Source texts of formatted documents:
● ● ● ● ● ● ●
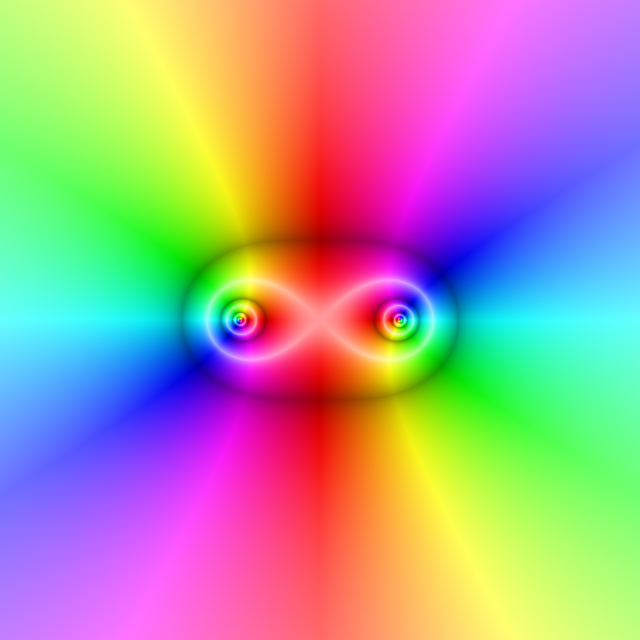
Reproduce this background procedurally as a WebGL 1 fragment shader.

```glsl
precision highp float;

uniform vec2 u_resolution;

const float TAU = 6.2831853;
const float E = 2.7182818;
const float HALF_SPAN = 4.0; // plane units from centre to canvas edge
const int SAMPLES = 2;       // per axis

vec2 complexSquare(vec2 z) {
    return vec2(z.x * z.x - z.y * z.y, 2.0 * z.x * z.y);
}

vec3 hsvToRgb(float hue, float saturation, float value) {
    vec3 ramp = abs(fract(hue + vec3(0.0, 2.0, 1.0) / 3.0) * 6.0 - 3.0) - 1.0;
    return value * mix(vec3(1.0), clamp(ramp, 0.0, 1.0), saturation);
}

float easeOutCubic(float t) {
    float rest = 1.0 - t;
    return 1.0 - rest * rest * rest;
}

// Position within the bands bounded by 0, 1, e, e^2, ...
float bandPosition(float magnitude) {
    if (magnitude <= 1.0) return magnitude;
    float bandStart = exp(floor(log(magnitude)));
    return fract((magnitude - bandStart) / (bandStart * (E - 1.0)));
}

// Hue follows the angle; pale and dark contours follow the magnitude
vec3 domainColor(float angle, float magnitude) {
    float middle = 1.0 - abs(2.0 * bandPosition(magnitude) - 1.0);
    float saturation = mix(0.4, 1.0, easeOutCubic(middle));
    float value = mix(0.6, 1.0, easeOutCubic(1.0 - middle));
    return hsvToRgb(angle / TAU, saturation, value);
}

// Two poles at -1 and +1 on the real axis
vec3 twinPoleField(vec2 z) {
    vec2 w = vec2(1.0, 0.0) - complexSquare(z);
    return domainColor(atan(w.y, w.x), 1.0 / max(length(w), 0.00001));
}

void main() {
    float scale = 2.0 * HALF_SPAN / min(u_resolution.x, u_resolution.y);
    vec3 color = vec3(0.0);

    // Average a small grid to smooth the fine rings
    for (int j = 0; j < SAMPLES; j++) {
        for (int i = 0; i < SAMPLES; i++) {
            vec2 offset = (vec2(float(i), float(j)) + 0.5) / float(SAMPLES) - 0.5;
            vec2 z = (gl_FragCoord.xy + offset - 0.5 * u_resolution) * scale;
            color += twinPoleField(z);
        }
    }
    gl_FragColor = vec4(color / float(SAMPLES * SAMPLES), 1.0);
}
```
● ● ● ● ● ● ●
● REQUIRED WORK
Go through the entries above and report each line with the string "easeOutCubic" in it.

● EXPECTED OUTPUT
float easeOutCubic(float t) {
    float saturation = mix(0.4, 1.0, easeOutCubic(middle));
    float value = mix(0.6, 1.0, easeOutCubic(1.0 - middle));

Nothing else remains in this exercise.